Work order: Go through the records and copy each line where the word "value" occurs.

——————————

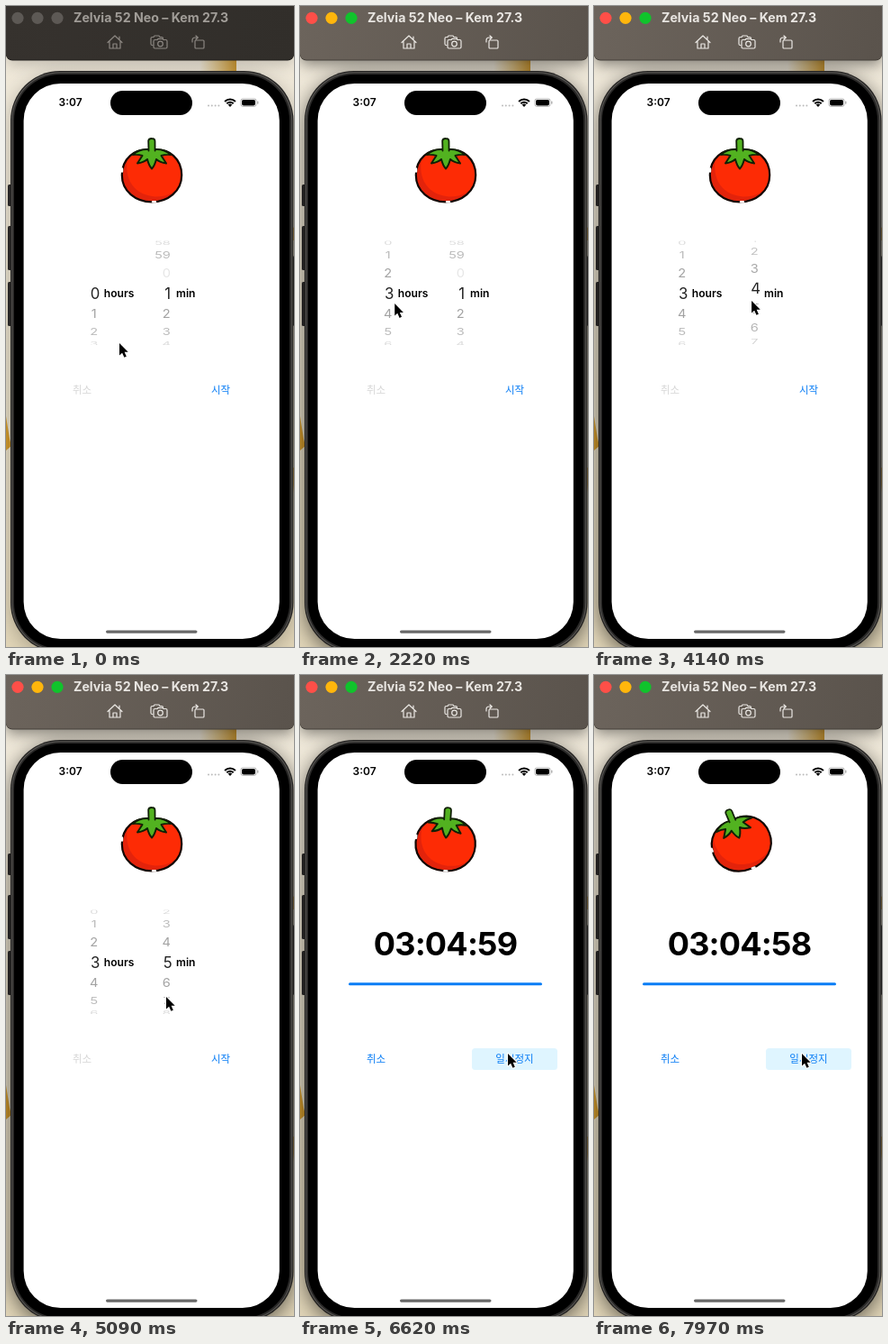
Write an HTML page with a canvas that moves like this. It is 320 px wide and 711 px high and loops after 7990 ms.

```html
<!DOCTYPE html>
<html lang="ko">
<head>
<meta charset="utf-8">
<title>Timer</title>
<style>
  html, body { margin: 0; width: 100%; height: 100%; overflow: hidden; background: #ddd5c4; }
  canvas { display: block; width: 320px; height: 711px; }
</style>
</head>
<body>
<canvas></canvas>
<script>
const LOOP = 7990, ACTIVATE = 920, START = 6110, TIMER_SHOWN = 6170, TICK = 7130;
const BLUE = '#0a7df5';
const LATIN = 'Inter, sans-serif', KOREAN = '"Noto Sans CJK KR", "Noto Sans CJK", sans-serif';

const canvas = document.querySelector('canvas');
const ctx = canvas.getContext('2d');
const ratio = window.devicePixelRatio || 1;
canvas.width = 320 * ratio;
canvas.height = 711 * ratio;

const clamp = v => Math.max(0, Math.min(1, v));
const progress = (t, from, to) => clamp((t - from) / (to - from));
const easeOut = p => 1 - (1 - p) ** 3;
const smooth = p => p * p * (3 - 2 * p);

// Value at time t of a list of [time, value] keys, eased between keys.
function track(t, keys) {
  let value = keys[0][1];
  for (let i = 1; i < keys.length; i++) {
    const [t0, v0] = keys[i - 1], [t1, v1] = keys[i];
    if (t >= t0) value = v0 + (v1 - v0) * smooth(progress(t, t0, t1));
  }
  return value;
}

function box(x, y, w, h, radius, fill) {
  ctx.beginPath();
  ctx.roundRect(x, y, w, h, radius);
  ctx.fillStyle = fill;
  ctx.fill();
}

function shadowed(blur, opacity, draw) {
  ctx.save();
  ctx.shadowColor = `rgba(0,0,0,${opacity})`;
  ctx.shadowBlur = blur * ratio;
  ctx.shadowOffsetY = 5 * ratio;
  draw();
  ctx.restore();
}

function disc(x, y, r, fill) {
  ctx.beginPath();
  ctx.arc(x, y, r, 0, Math.PI * 2);
  ctx.fillStyle = fill;
  ctx.fill();
}

function shape(d, fill, stroke, width) {
  const path = new Path2D(d);
  if (fill) { ctx.fillStyle = fill; ctx.fill(path); }
  if (stroke) { ctx.strokeStyle = stroke; ctx.lineWidth = width; ctx.stroke(path); }
}

function text(str, x, centerY, size, color, { weight = 400, align = 'left', family = LATIN } = {}) {
  ctx.font = `${weight} ${size}px ${family}`;
  ctx.textAlign = align;
  ctx.fillStyle = color;
  ctx.fillText(str, x, centerY + size * 0.36);
}

function clipped(x, y, w, h, draw) {
  ctx.save();
  ctx.beginPath();
  ctx.rect(x, y, w, h);
  ctx.clip();
  draw();
  ctx.restore();
}

function drawDesktop() {
  const wall = ctx.createLinearGradient(0, 60, 0, 711);
  wall.addColorStop(0, '#f1eadb');
  wall.addColorStop(0.5, '#e6dec9');
  wall.addColorStop(1, '#e2d6b8');
  ctx.fillStyle = wall;
  ctx.fillRect(0, 0, 320, 711);
  const gold = ctx.createLinearGradient(215, 0, 256, 0);
  gold.addColorStop(0, 'rgba(214,170,70,0)');
  gold.addColorStop(1, '#c9952f');
  ctx.fillStyle = gold;
  ctx.fillRect(215, 60, 41, 13);
  shape('M0 455L4 480L6 488L0 493Z', '#d29a2c');
  shape('M317 244L320 246V260H317ZM317 512H320V540Z', '#dcae58');
}

function drawToolbar(active) {
  const bar = ctx.createLinearGradient(0, 0, 320, 60);
  bar.addColorStop(0, active ? '#6c645c' : '#36322e');
  bar.addColorStop(1, active ? '#5a534c' : '#312e2a');
  box(0, -10, 320, 70.5, 7, active ? '#45403a' : '#211f1c');
  box(0, -10, 320, 69.5, 7, bar);
  const lights = active ? ['#ff4f48', '#ffb60c', '#10c32c'] : ['#5d5955', '#5d5955', '#5d5955'];
  lights.forEach((color, i) => disc(13 + 22 * i, 13.3, 6.6, color));
  text('Zelvia 52 Neo – Kem 27.3', 75, 13, 14.2, active ? '#e9e6e2' : '#a19d98', { weight: 700 });

  const ink = active ? '#ebe8e4' : '#8c8782';
  ctx.lineJoin = ctx.lineCap = 'round';
  shape('M113 40.500L121 33L129 40.500M115 39.500V47H127V39.500M119 47V42H123V47M126 34V36.500', null, ink, 1.2);
  shape('M163 43.500H162.500Q161 43.500 161 42V36Q161 34.500 162.500 34.500H164L165 33H170L171 34.500H173Q174.500 34.500 174.500 36', null, ink, 1.2);
  shape('M165.500 37.500H168L169 36.300H174L175 37.500H177.500Q179 37.500 179 39V45.500Q179 47 177.500 47H165.500Q164 47 164 45.500V39Q164 37.500 165.500 37.500ZM174.300 42A2.800 2.800 0 1 1 168.700 42A2.800 2.800 0 1 1 174.300 42Z', null, ink, 1.2);
  shape('M211 38H219Q220 38 220 39V46Q220 47 219 47H211Q210 47 210 46V39Q210 38 211 38ZM207 40V38Q207 35 210 35H213M211 33L213.300 35L211 37', null, ink, 1.2);
}

function drawPhone(active) {
  for (const [y, h] of [[198, 24], [244, 49], [306, 49]]) box(2, y, 6, h, 1.5, '#2d2b2a');
  box(315, 277, 5, 78, 1.5, '#2d2b2a');
  shadowed(22, active ? 0.55 : 0.25, () => box(5, 72, 314.5, 645, 55, '#232221'));
  box(6.2, 73.2, 312, 642.5, 54, '#5b5956');
  box(7.2, 74.2, 310, 640.5, 53, '#2b2a29');
  box(9, 76, 306, 637, 51, '#000');
  box(19.6, 86, 284.2, 616, 41, '#fff');
  box(116, 94, 91, 27, 13.5, '#000');
  box(111, 692.5, 101.5, 3.2, 1.6, '#686868');

  text('3:07', 58.5, 107, 12, '#000', { weight: 600 });
  for (let i = 0; i < 4; i++) disc(225 + 3.8 * i, 110.5, 1, '#bbb');
  ctx.lineCap = 'butt';
  for (const r of [9.4, 6.2]) {
    ctx.beginPath();
    ctx.arc(249, 112, r - 1, -Math.PI * 0.75, -Math.PI * 0.25);
    ctx.strokeStyle = '#000';
    ctx.lineWidth = 2;
    ctx.stroke();
  }
  shape('M249 112L246.700 109.400Q249 107.400 251.300 109.400Z', '#000');
  box(260.5, 102.6, 18, 9.2, 3, '#aaa');
  box(261.2, 103.3, 16.6, 7.8, 2.4, '#fff');
  box(262, 104, 15, 6.4, 1.8, '#000');
  box(279.2, 105.6, 1.2, 3.2, 0.6, '#aaa');
}

function drawTomato(angle) {
  const body = 'M0-22.500C-20-26-33.200-12-33.200 5C-33.200 23-18 34.800 0 34.800C18 34.800 33.200 23 33.200 5C33.200-12 20-26 0-22.500Z';
  const stem = 'M-3.500-22L-3.800-33Q-3.300-35.600 0-35.500Q3.500-35.500 3.500-32.500L3.600-22';
  ctx.save();
  ctx.translate(162, 182.5);
  ctx.rotate(angle * Math.PI / 180);
  ctx.lineJoin = ctx.lineCap = 'round';
  shape(body, '#e3230b');
  ctx.save();
  ctx.clip(new Path2D(body));
  shape('M-27-14C-31 10-20 27 4 29C20 29 30 22 35 10V-30H-25Z', '#fd2b05');
  ctx.restore();
  shape(body, null, '#120805', 2.2);
  shape('M-33-2L-33 1M1 34.800H4', null, '#fff', 2.4);
  shape('M-4-23.500Q-14-24-21-17.500Q-15-18-10.500-16.500L-16-8Q-9-9-5-12.500Q-3-5 0-2Q3-5 5-12.500Q9-9 16-8L10.500-16.500Q15-18 21-17.500Q14-24 4-23.500Z', '#52b220', '#102006', 2);
  shape(stem, '#52b220');
  shape(stem, null, '#102006', 1.8);
  ctx.restore();
}

// A wheel of numbers on a cylinder; the centre band is magnified and dark.
function drawWheel(right, scroll, count, wraps, dimZero) {
  const CENTER = 318.5, RADIUS = 63, STEP = 21 * Math.PI / 180, HALF_BAND = 11.7;

  // Each digit is centred in a cell of equal width.
  function drawNumber(value, size, color) {
    const cell = size * 0.6;
    [...String(value)].reverse().forEach((digit, i) =>
      text(digit, -cell * (i + 0.5), 0, size, color, { align: 'center' }));
  }

  function rows(selected) {
    const first = Math.round(scroll) - 4;
    for (let row = first; row <= first + 8; row++) {
      if (!wraps && (row < 0 || row >= count)) continue;
      const theta = (row - scroll) * STEP;
      if (Math.abs(theta) > 1.5) continue;
      const value = (row + count) % count;
      const depth = Math.cos(theta);
      const opacity = dimZero && value === 0 ? 0.11 : 0.45 * depth ** 1.3;
      ctx.save();
      ctx.translate(right - (selected ? 0 : 2), CENTER + RADIUS * Math.sin(theta));
      ctx.scale(1, depth);
      drawNumber(value, selected ? 16.8 : 14.6, selected ? '#222' : `rgba(30,30,30,${opacity})`);
      ctx.restore();
    }
  }

  const left = right - 30, top = CENTER - HALF_BAND, bottom = CENTER + HALF_BAND;
  clipped(left, 260.5, 40, top - 260.5, () => rows(false));
  clipped(left, top, 40, HALF_BAND * 2, () => rows(true));
  clipped(left, bottom, 40, 376 - bottom, () => rows(false));
}

function drawPicker(t) {
  const hours = 3 * easeOut(progress(t, 1180, 2200));
  const minutes = 1 + 2 * easeOut(progress(t, 3160, 3750)) + 2 * easeOut(progress(t, 3930, 4700));
  drawWheel(104.2, hours, 24, false, false);
  drawWheel(184.7, minutes, 60, true, true);
  text('hours', 108.8, 319, 12.1, '#000', { weight: 600 });
  text('min', 189, 319, 12.1, '#000', { weight: 600 });
}

function drawCountdown(t) {
  ctx.letterSpacing = '-0.8px';
  text(t < TICK ? '03:04:59' : '03:04:58', 161.5, 298.5, 36, '#000', { weight: 700, align: 'center' });
  ctx.letterSpacing = '0px';
  box(54, 341.2, 215, 3, 1.5, BLUE);
}

function drawButtons(t) {
  const started = t >= START;
  const label = { align: 'center', family: KOREAN, weight: started ? 500 : 400 };
  if (started) box(191, 414, 95, 24, 3.5, '#dff5ff');
  ctx.globalAlpha = started ? 0.7 + 0.3 * progress(t, START, START + 120) : 1;
  text('취소', 84.5, 426, 11.5, started ? BLUE : '#d6d6d6', label);
  text(started ? '일시정지' : '시작', 238.5, 426, 11.5, BLUE, label);
  ctx.globalAlpha = 1;
}

function drawCursor(t) {
  const x = track(t, [[100, 126], [800, 105], [2200, 105], [2850, 174], [3750, 174], [4900, 178], [5150, 178], [5850, 231]]);
  const y = track(t, [[100, 374], [800, 360], [1180, 360], [1340, 330], [2200, 330], [2850, 355],
    [3160, 355], [3320, 325], [3750, 325], [3900, 357], [3930, 357], [4080, 327], [4600, 327],
    [4900, 357], [5150, 357], [5850, 420]]);
  ctx.save();
  ctx.translate(x, y);
  ctx.lineJoin = 'round';
  const arrow = 'M0 0V13.500L3.100 10.700L5.400 15.800L7.800 14.700L5.600 9.800H9.700Z';
  shape(arrow, null, '#fff', 2);
  shape(arrow, '#000');
  ctx.restore();
}

function draw(t) {
  const active = t >= ACTIVATE;
  ctx.setTransform(ratio, 0, 0, ratio, 0, 0);
  drawDesktop();
  shadowed(16, active ? 0.45 : 0.2, () => box(0, -10, 320, 70, 7, '#45403a'));
  drawPhone(active);
  drawToolbar(active);
  drawTomato(t < 6150 ? 0 : 24 * Math.sin((t - 6150) / 1000 * Math.PI * 2));
  if (t < TIMER_SHOWN) drawPicker(t);
  else drawCountdown(t);
  drawButtons(t);
  drawCursor(t);
}

const begin = performance.now();
function frame() {
  draw((performance.now() - begin) % LOOP);
  requestAnimationFrame(frame);
}
frame();
</script>
</body>
</html>
```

——————————

Answer for this exercise:
// Value at time t of a list of [time, value] keys, eased between keys.
  let value = keys[0][1];
    if (t >= t0) value = v0 + (v1 - v0) * smooth(progress(t, t0, t1));
  return value;
  function drawNumber(value, size, color) {
    [...String(value)].reverse().forEach((digit, i) =>
      const value = (row + count) % count;
      const opacity = dimZero && value === 0 ? 0.11 : 0.45 * depth ** 1.3;
      drawNumber(value, selected ? 16.8 : 14.6, selected ? '#222' : `rgba(30,30,30,${opacity})`);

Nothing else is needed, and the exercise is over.